Your assignment:
Collect every line below that contains the word "head".

Records shown:
++++++

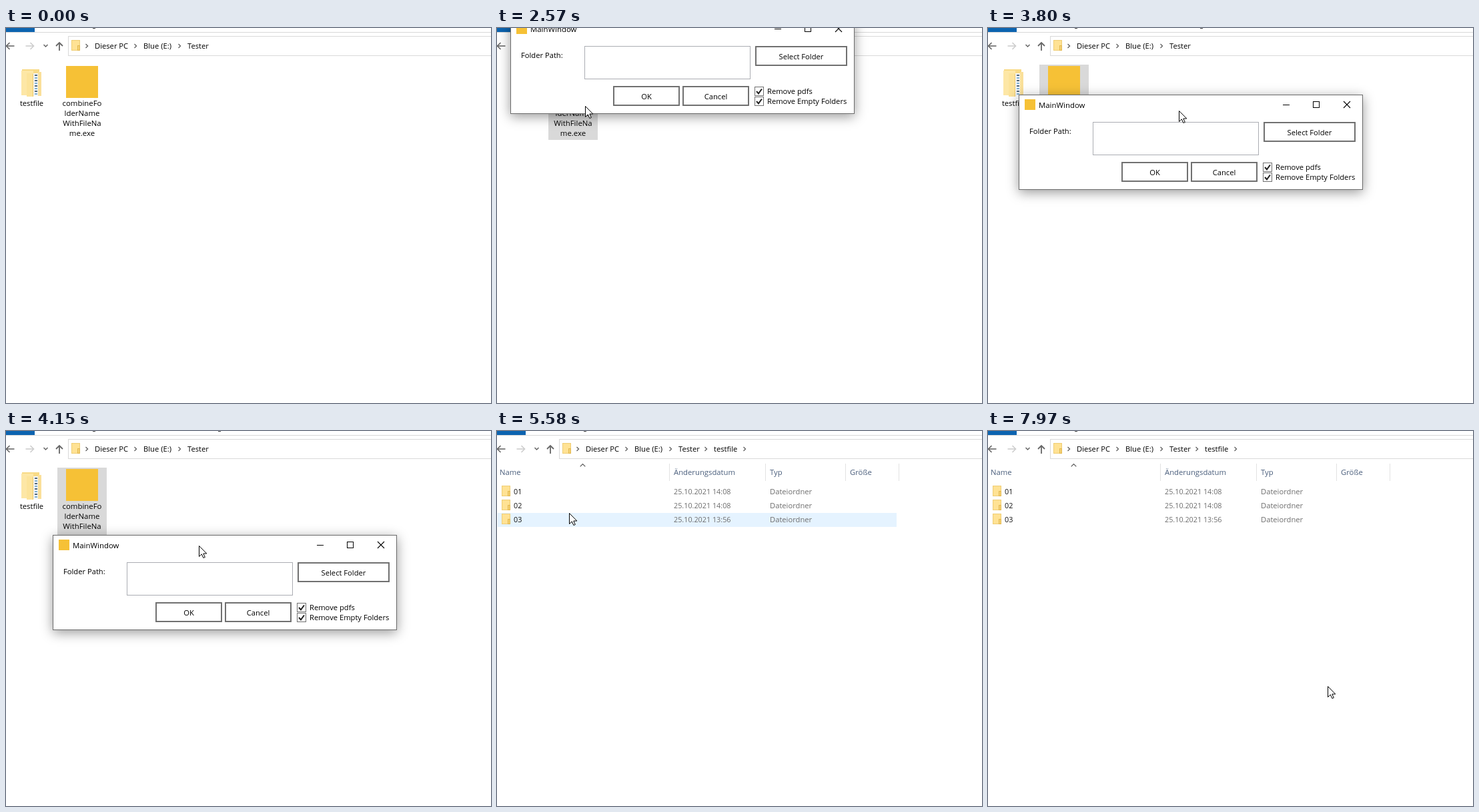
These frames come from a looping animation (727 by 563 pixels, 7990 ms). An HTML page with a canvas:

```html
<!DOCTYPE html>
<html lang="de">
<head>
<meta charset="utf-8">
<title>Explorer</title>
<style>
html, body { margin: 0; width: 100%; height: 100%; overflow: hidden; background: #fff; }
canvas { display: block; width: 727px; height: 563px; }
</style>
</head>
<body>
<canvas id="stage" width="727" height="563"></canvas>
<script>
const ctx = document.getElementById('stage').getContext('2d');
const LOOP = 7990;
const FONT = '"Open Sans", "Noto Sans", sans-serif';
const INK = '#666', YELLOW = '#f6c136', HOVER = '#e5f3ff', SELECTED = '#cce8ff', INACTIVE = '#d9d9d9';

// Moments of the hard changes, in ms
const AT = {
  cursor: 420, select: 1995, dialog: 2350, grab: 3420, drop: 4080, raise: 4580,
  folder: 4830, rows: 4940, focus: 6430, blur: 7800
};

const stop = (t, x, y) => ({ t, x, y });
const PATH = [
  stop(AT.cursor, 345, 556), stop(1200, 128, 112),          // to the program
  stop(1800, 124, 125), stop(2420, 124, 125),
  stop(3350, 257, 7), stop(AT.grab, 260, 10),               // to the title bar
  stop(3800, 286, 124), stop(AT.drop, 310, 180),            // drag
  stop(4470, 67, 90), stop(5400, 67, 90),                   // open the folder
  stop(6120, 380, 298), stop(6400, 432, 26),                // to the address bar
  stop(6530, 441, 57), stop(6930, 486, 284), stop(7640, 509, 383)
];

const slope = (a, b, k) => a && b ? (b[k] - a[k]) / (b.t - a.t) : 0;

// Speed at a stop: it rests where the direction turns
function speed(i, k) {
  const a = slope(PATH[i - 1], PATH[i], k), b = slope(PATH[i], PATH[i + 1], k);
  return a * b > 0 ? 2 * a * b / (a + b) : 0;
}

function pointerAt(t) {
  const j = PATH.findIndex(p => p.t > t);
  if (j < 1) return PATH[j < 0 ? PATH.length - 1 : 0];
  const a = PATH[j - 1], b = PATH[j], d = b.t - a.t;
  const u = (t - a.t) / d, e = u * u * (3 - 2 * u);
  const at = k => Math.round(a[k] + (b[k] - a[k]) * e +
    d * u * (1 - u) * ((1 - u) * speed(j - 1, k) - u * speed(j, k)));
  return { x: at('x'), y: at('y') };
}

function rect(x, y, w, h, color) {
  ctx.fillStyle = color;
  ctx.fillRect(x, y, w, h);
}

function frame(x, y, w, h, color, weight = 1) {
  ctx.strokeStyle = color;
  ctx.lineWidth = weight;
  ctx.strokeRect(x + weight / 2, y + weight / 2, w - weight, h - weight);
}

function line(points, color, weight = 1) {
  ctx.beginPath();
  points.forEach(([x, y]) => ctx.lineTo(x, y));
  ctx.strokeStyle = color;
  ctx.lineWidth = weight;
  ctx.stroke();
}

// Angle bracket with its tip at x, y; turns count quarters clockwise from "right"
function bracket(x, y, size, turns, color = INK, weight = 1.5, shaft = 0) {
  ctx.save();
  ctx.translate(x, y);
  ctx.rotate(turns * Math.PI / 2);
  line([[-size, -size], [0, 0], [-size, size]], color, weight);
  if (shaft) line([[-shaft, 0], [0, 0]], color, weight);
  ctx.restore();
}

// y is the middle of the capitals
function text(str, x, y, color = '#000', align = 'left', size = 11.2) {
  ctx.font = size + 'px ' + FONT;
  ctx.textAlign = align;
  ctx.fillStyle = color;
  ctx.fillText(str, x, y + 4);
}

function smallFolder(x, y) {
  rect(x, y, 13, 16, '#ffe294');
  frame(x, y, 13, 16, '#efcd74');
  rect(x + 9, y + 8, 4, 8, '#f5d276');
  frame(x + 9, y + 8, 4, 8, '#e3b850');
}

function largeFolder() {
  rect(24, 62, 26, 39, '#f8da86');
  rect(39, 68, 10, 34, '#f4f5f6');
  for (let y = 70; y < 99; y += 4) rect(43, y, 4, 2, y % 8 === 6 ? '#52677a' : '#7fb0d2');
  rect(48, 66, 5, 36, '#fae09a');
  rect(23, 64, 18, 37, '#fde7a6');
  rect(31, 68, 10, 35, '#fce39a');
  line([[40.5, 69], [40.5, 103]], '#efcb6c');
}

const chevron = x => bracket(x + 1.5, 27, 3, 0, INK, 1.4);

function toolbar(t) {
  rect(0, 6, 727, 1, '#d8d8d8');
  rect(0, 0, 43, 6, '#0c64b0');
  rect(130, 0, 4, 1, '#444');
  if (t >= AT.select && t < AT.raise) rect(318, 0, 4, 1, '#444');

  bracket(0.5, 27, 5, 2, INK, 1.6, 12);
  bracket(41.5, 27, 5, 0, '#cdcdcd', 1.6, 12);
  bracket(59.5, 28, 3, 1);
  bracket(80, 22, 5, 3, INK, 1.8, 12);

  if (t >= AT.focus && t < AT.blur) {
    frame(94, 12, 650, 30, '#0078d7');
    smallFolder(99, 19);
    rect(118, 20, 84, 15, '#0078d7');
    text('E:\\Tester\\testfile', 118, 28, '#fff', 'left', 11.1);
    if (Math.floor((t - AT.focus) / 530) % 2 === 0) rect(202, 20, 1, 15, '#f0a03c');
    return;
  }
  frame(93, 12, 650, 30, INACTIVE);
  smallFolder(98, 18);
  const crumb = (label, x) => {
    chevron(x - 12);
    text(label, x, 27);
  };
  crumb('Dieser PC', 133);
  crumb('Blue (E:)', 206);
  crumb('Tester', 272);
  if (t >= AT.folder) crumb('testfile', 325);
  if (t >= AT.rows) chevron(371);
}

const inside = (p, x, y, w, h) => p && p.x >= x && p.x < x + w && p.y >= y && p.y < y + h;

function item(x, h, pointer, chosen) {
  if (chosen) rect(x, 55, 74, h, chosen);
  else if (inside(pointer, x, 55, 74, h)) rect(x, 55, 74, h, HOVER);
}

function icons(t, pointer) {
  const raised = t >= AT.raise;
  item(77, 113, pointer, t >= AT.select && !raised && (t < AT.dialog ? SELECTED : INACTIVE));
  item(1, 68, pointer, raised && SELECTED);
  largeFolder();
  text('testfile', 38.5, 113, '#000', 'center');
  rect(90, 57, 48, 48, YELLOW);
  ['combineFo', 'lderName', 'WithFileNa', 'me.exe'].forEach((s, i) =>
    text(s, 114, 113 + 15 * i, '#000', 'center', 11.4));
}

function details(t, pointer) {
  const head = (label, x, end) => {
    text(label, x, 62, '#4a5e7c', 'left', 11.3);
    rect(end, 49, 1, 26, '#e3e3e3');
  };
  head('Name', 4, 258);
  head('Änderungsdatum', 265, 402);
  head('Typ', 409, 522);
  head('Größe', 529, 602);
  bracket(128.5, 49.5, 3.8, 3, '#555', 1.2);
  if (t < AT.rows) return;
  ['14:08', '14:08', '13:56'].forEach((clock, i) => {
    const y = 91 + 21 * i;
    if (inside(pointer, 1, y - 10, 598, 21)) rect(1, y - 10, 598, 21, HOVER);
    smallFolder(7, y - 9);
    text('0' + (i + 1), 25, y, '#111', 'left', 10.8);
    text('25.10.2021 ' + clock, 265, y, '#6d6d6d', 'left', 10.8);
    text('Dateiordner', 409, y, '#6d6d6d');
  });
}

function button(label, x, y, w) {
  frame(x, y, w, 30, '#707070', 2);
  text(label, x + w / 2, y + 15.5, '#000', 'center');
}

function checkbox(label, y) {
  frame(366, y, 14, 14, '#707070');
  line([[369, y + 7], [372, y + 10.3], [377, y + 3.5]], '#212121', 2);
  text(label, 385, y + 7);
}

// While held, the window keeps its place under the pointer
function dialog(t) {
  const hold = pointerAt(Math.min(Math.max(t, AT.grab), AT.drop));
  ctx.save();
  ctx.translate(hold.x - 240, hold.y - 24);
  ctx.shadowColor = 'rgba(0,0,0,.4)';
  ctx.shadowBlur = 17;
  ctx.shadowOffsetY = 4;
  rect(0, 0, 516, 143, '#fff');
  ctx.shadowColor = 'transparent';
  frame(0, 0, 516, 143, '#6b6b6b');

  rect(9, 7, 16, 16, YELLOW);
  text('MainWindow', 30, 16, '#000', 'left', 11.4);
  rect(396, 15, 10, 1, '#000');
  frame(441, 10, 10, 10, '#000');
  bracket(492, 15, 5, 0, '#000', 1.1);
  bracket(492, 15, 5, 2, '#000', 1.1);

  text('Folder Path:', 16, 55);
  frame(111, 41, 249, 50, '#abadb3');
  button('Select Folder', 367, 41, 138);
  button('OK', 154, 101, 100);
  button('Cancel', 258, 101, 100);
  checkbox('Remove pdfs', 102);
  checkbox('Remove Empty Folders', 117);
  ctx.restore();
}

const ARROW = new Path2D('M0 0V16L3.8 12.4 6.4 18 8.8 17 6.3 11.5H11.3Z');

function arrow({ x, y }) {
  ctx.save();
  ctx.translate(x + 0.5, y + 0.5);
  ctx.fillStyle = '#fff';
  ctx.strokeStyle = '#000';
  ctx.lineWidth = 1;
  ctx.fill(ARROW);
  ctx.stroke(ARROW);
  ctx.restore();
}

function draw(t) {
  const pointer = t >= AT.cursor ? pointerAt(t) : null;
  rect(0, 0, 727, 563, '#fff');
  toolbar(t);
  if (t < AT.folder) icons(t, pointer);
  else details(t, pointer);
  if (t >= AT.dialog && t < AT.raise) dialog(t);
  if (pointer) arrow(pointer);
}

const start = performance.now();
function tick() {
  draw((performance.now() - start) % LOOP);
  requestAnimationFrame(tick);
}
tick();
</script>
</body>
</html>
```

++++++

Completed task:
<head>
</head>
  const head = (label, x, end) => {
  head('Name', 4, 258);
  head('Änderungsdatum', 265, 402);
  head('Typ', 409, 522);
  head('Größe', 529, 602);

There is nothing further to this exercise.